:: Dataset excerpts ::
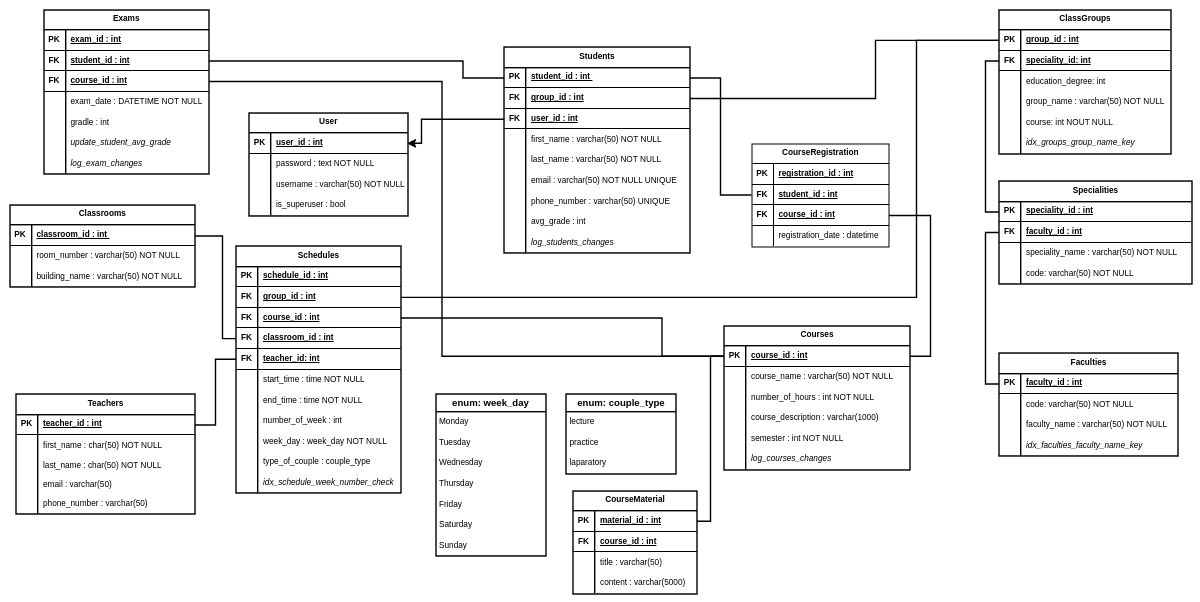
<!DOCTYPE html>
<html lang="en">
<head>
<meta charset="utf-8">
<title>University schedule database schema</title>
<style>
:root { --ink: #000; --paper: #fff; --row: 20.6px; --stroke: .7px; }
* { box-sizing: border-box; margin: 0; padding: 0; }
body { width: 1200px; height: 602px; overflow: hidden; background: var(--paper); }
.diagram { position: relative; width: 1200px; height: 602px; overflow: hidden; color: var(--ink); font: 8.25px/1.2 "Liberation Sans", Arial, sans-serif; }
.links { position: absolute; left: 0; top: 0; fill: none; stroke: var(--ink); stroke-width: 1.4; }
.links .arrow { fill: var(--ink); stroke-linejoin: round; }
.entity { position: absolute; display: grid; grid-auto-rows: var(--row); align-content: start; box-shadow: 0 0 0 var(--stroke) var(--ink), inset 0 0 0 var(--stroke) var(--ink); }
.light { --stroke: .5px; }
.entity h2 { display: flex; align-items: center; justify-content: center; font-size: 8.25px; font-weight: 700; border-bottom: 1px solid var(--ink); box-shadow: 0 .4px 0 var(--ink); }
.light h2 { box-shadow: none; }
.entity ul { display: contents; list-style: none; }
.entity li { display: flex; align-items: center; white-space: nowrap; }
.entity li::before { content: ""; flex: none; display: flex; align-items: center; justify-content: center; align-self: stretch; width: 21px; margin-right: 5px; border-right: 1px solid var(--ink); box-shadow: .4px 0 0 var(--ink); }
.light li::before { box-shadow: none; }
.entity .pk, .entity .fk { border-bottom: 1px solid var(--ink); font-weight: 700; }
.entity .pk::before { content: "PK"; }
.entity .fk::before { content: "FK"; }
u { text-decoration-skip-ink: none; }
.rule { font-style: italic; }
.rule::before { font-style: normal; }
.enum { grid-template-rows: 17.8px; }
.enum h2 { font-size: 9.6px; }
.enum li { padding-left: 3.5px; }
.enum li::before { display: none; }

#exams { left: 43.5px; top: 9.5px; width: 165.5px; height: 164.8px; }
#students { left: 504px; top: 47px; width: 186px; height: 206px; }
#user { left: 249px; top: 112.5px; width: 158.5px; height: 103px; }
#classrooms { left: 9.5px; top: 204.5px; width: 185.5px; height: 82.4px; }
#schedules { left: 236px; top: 246px; width: 165px; height: 247.2px; }
#teachers { left: 16px; top: 394px; width: 179px; height: 119.8px; grid-template-rows: repeat(4, var(--row)) 18px 19.4px; }
#registration { left: 751.5px; top: 143.5px; width: 137.5px; height: 103px; }
#groups { left: 999px; top: 9.5px; width: 172px; height: 144.2px; }
#specialities { left: 999px; top: 181px; width: 193px; height: 103px; }
#courses { left: 724px; top: 325.5px; width: 186px; height: 144.2px; }
#faculties { left: 999px; top: 353px; width: 179px; height: 103px; }
#material { left: 573px; top: 490.5px; width: 124px; height: 103px; }
#week-day { left: 435.5px; top: 394px; width: 110px; height: 162px; }
#couple-type { left: 566px; top: 394px; width: 110px; height: 79.6px; }
</style>
</head>
<body>
<main class="diagram">
  <svg class="links" width="1200" height="602" viewBox="0 0 1200 602" aria-hidden="true">
    <polyline points="209,61 463,61 463,78 504,78"/>
    <polyline points="209,81.5 442,81.5 442,356.3 724,356.3"/>
    <polyline points="504,119.2 421.5,119.2 421.5,143.3 412,143.3"/>
    <path class="arrow" d="M408.500 143.300 415.500 139.800 413.700 143.300 415.500 146.800Z"/>
    <polyline points="690,78 720.5,78 720.5,195 751.5,195"/>
    <polyline points="690,98.5 875.5,98.5 875.5,40.4 999,40.4"/>
    <polyline points="401,297.4 916.5,297.4 916.5,40.4 999,40.4"/>
    <polyline points="401,318 662,318 662,356.3 724,356.3"/>
    <polyline points="195,236 222.5,236 222.5,338.6 236,338.6"/>
    <polyline points="195,425 215.5,425 215.5,359.2 236,359.2"/>
    <polyline points="889,215.5 930.5,215.5 930.5,356.3 910,356.3"/>
    <polyline points="999,61 985.5,61 985.5,212 999,212"/>
    <polyline points="999,232.5 985.5,232.5 985.5,384 999,384"/>
    <polyline points="697,521.3 710.5,521.3 710.5,356.3 724,356.3"/>
  </svg>

  <section class="entity" id="exams">
    <h2>Exams</h2>
    <ul>
      <li class="pk"><u>exam_id : int</u></li>
      <li class="fk"><u>student_id : int</u></li>
      <li class="fk"><u>course_id : int</u></li>
      <li>exam_date : DATETIME NOT NULL</li>
      <li>gradle : int</li>
      <li class="rule">update_student_avg_grade</li>
      <li class="rule">log_exam_changes</li>
    </ul>
  </section>

  <section class="entity" id="students">
    <h2>Students</h2>
    <ul>
      <li class="pk"><u>student_id : int&nbsp;</u></li>
      <li class="fk"><u>group_id : int</u></li>
      <li class="fk"><u>user_id : int</u></li>
      <li>first_name : varchar(50) NOT NULL</li>
      <li>last_name : varchar(50) NOT NULL</li>
      <li>email : varchar(50) NOT NULL UNIQUE</li>
      <li>phone_number : varchar(50) UNIQUE</li>
      <li>avg_grade : int</li>
      <li class="rule">log_students_changes</li>
    </ul>
  </section>

  <section class="entity" id="user">
    <h2>User</h2>
    <ul>
      <li class="pk"><u>user_id : int</u></li>
      <li>password : text NOT NULL</li>
      <li>username : varchar(50) NOT NULL</li>
      <li>is_superuser : bool</li>
    </ul>
  </section>

  <section class="entity" id="classrooms">
    <h2>Classrooms</h2>
    <ul>
      <li class="pk"><u>classroom_id : int&nbsp;</u></li>
      <li>room_number : varchar(50) NOT NULL</li>
      <li>building_name : varchar(50) NOT NULL</li>
    </ul>
  </section>

  <section class="entity" id="schedules">
    <h2>Schedules</h2>
    <ul>
      <li class="pk"><u>schedule_id : int</u></li>
      <li class="fk"><u>group_id : int</u></li>
      <li class="fk"><u>course_id : int</u></li>
      <li class="fk"><u>classroom_id : int</u></li>
      <li class="fk"><u>teacher_id: int</u></li>
      <li>start_time : time NOT NULL</li>
      <li>end_time : time NOT NULL</li>
      <li>number_of_week : int</li>
      <li>week_day : week_day NOT NULL</li>
      <li>type_of_couple : couple_type</li>
      <li class="rule">idx_schedule_week_number_check</li>
    </ul>
  </section>

  <section class="entity" id="teachers">
    <h2>Teachers</h2>
    <ul>
      <li class="pk"><u>teacher_id : int</u></li>
      <li>first_name : char(50) NOT NULL</li>
      <li>last_name : char(50) NOT NULL</li>
      <li>email : varchar(50)</li>
      <li>phone_number : varchar(50)</li>
    </ul>
  </section>

  <section class="entity light" id="registration">
    <h2>CourseRegistration</h2>
    <ul>
      <li class="pk"><u>registration_id : int</u></li>
      <li class="fk"><u>student_id : int</u></li>
      <li class="fk"><u>course_id : int</u></li>
      <li>registration_date : datetime</li>
    </ul>
  </section>

  <section class="entity" id="groups">
    <h2>ClassGroups</h2>
    <ul>
      <li class="pk"><u>group_id : int</u></li>
      <li class="fk"><u>speciality_id: int</u></li>
      <li>education_degree: int</li>
      <li>group_name : varchar(50) NOT NULL</li>
      <li>course: int NOUT NULL</li>
      <li class="rule">idx_groups_group_name_key</li>
    </ul>
  </section>

  <section class="entity" id="specialities">
    <h2>Specialities</h2>
    <ul>
      <li class="pk"><u>speciality_id : int</u></li>
      <li class="fk"><u>faculty_id : int</u></li>
      <li>speciality_name : varchar(50) NOT NULL</li>
      <li>code: varchar(50) NOT NULL</li>
    </ul>
  </section>

  <section class="entity" id="courses">
    <h2>Courses</h2>
    <ul>
      <li class="pk"><u>course_id : int</u></li>
      <li>course_name : varchar(50) NOT NULL</li>
      <li>number_of_hours : int NOT NULL</li>
      <li>course_description : varchar(1000)</li>
      <li>semester : int NOT NULL</li>
      <li class="rule">log_courses_changes</li>
    </ul>
  </section>

  <section class="entity" id="faculties">
    <h2>Faculties</h2>
    <ul>
      <li class="pk"><u>faculty_id : int</u></li>
      <li>code: varchar(50) NOT NULL</li>
      <li>faculty_name : varchar(50) NOT NULL</li>
      <li class="rule">idx_faculties_faculty_name_key</li>
    </ul>
  </section>

  <section class="entity" id="material">
    <h2>CourseMaterial</h2>
    <ul>
      <li class="pk"><u>material_id : int</u></li>
      <li class="fk"><u>course_id : int</u></li>
      <li>title : varchar(50)</li>
      <li>content : varchar(5000)</li>
    </ul>
  </section>

  <section class="entity enum" id="week-day">
    <h2>enum: week_day</h2>
    <ul>
      <li>Monday</li>
      <li>Tuesday</li>
      <li>Wednesday</li>
      <li>Thursday</li>
      <li>Friday</li>
      <li>Saturday</li>
      <li>Sunday</li>
    </ul>
  </section>

  <section class="entity enum" id="couple-type">
    <h2>enum: couple_type</h2>
    <ul>
      <li>lecture</li>
      <li>practice</li>
      <li>laparatory</li>
    </ul>
  </section>
</main>
</body>
</html>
:::
> _Exercise_
Only the lines from the start of the material to the line with "border-box; margin: 0;", inclusive, belong in the answer, printed exactly and free of pictures.

> _Output for this task_
<!DOCTYPE html>
<html lang="en">
<head>
<meta charset="utf-8">
<title>University schedule database schema</title>
<style>
:root { --ink: #000; --paper: #fff; --row: 20.6px; --stroke: .7px; }
* { box-sizing: border-box; margin: 0; padding: 0; }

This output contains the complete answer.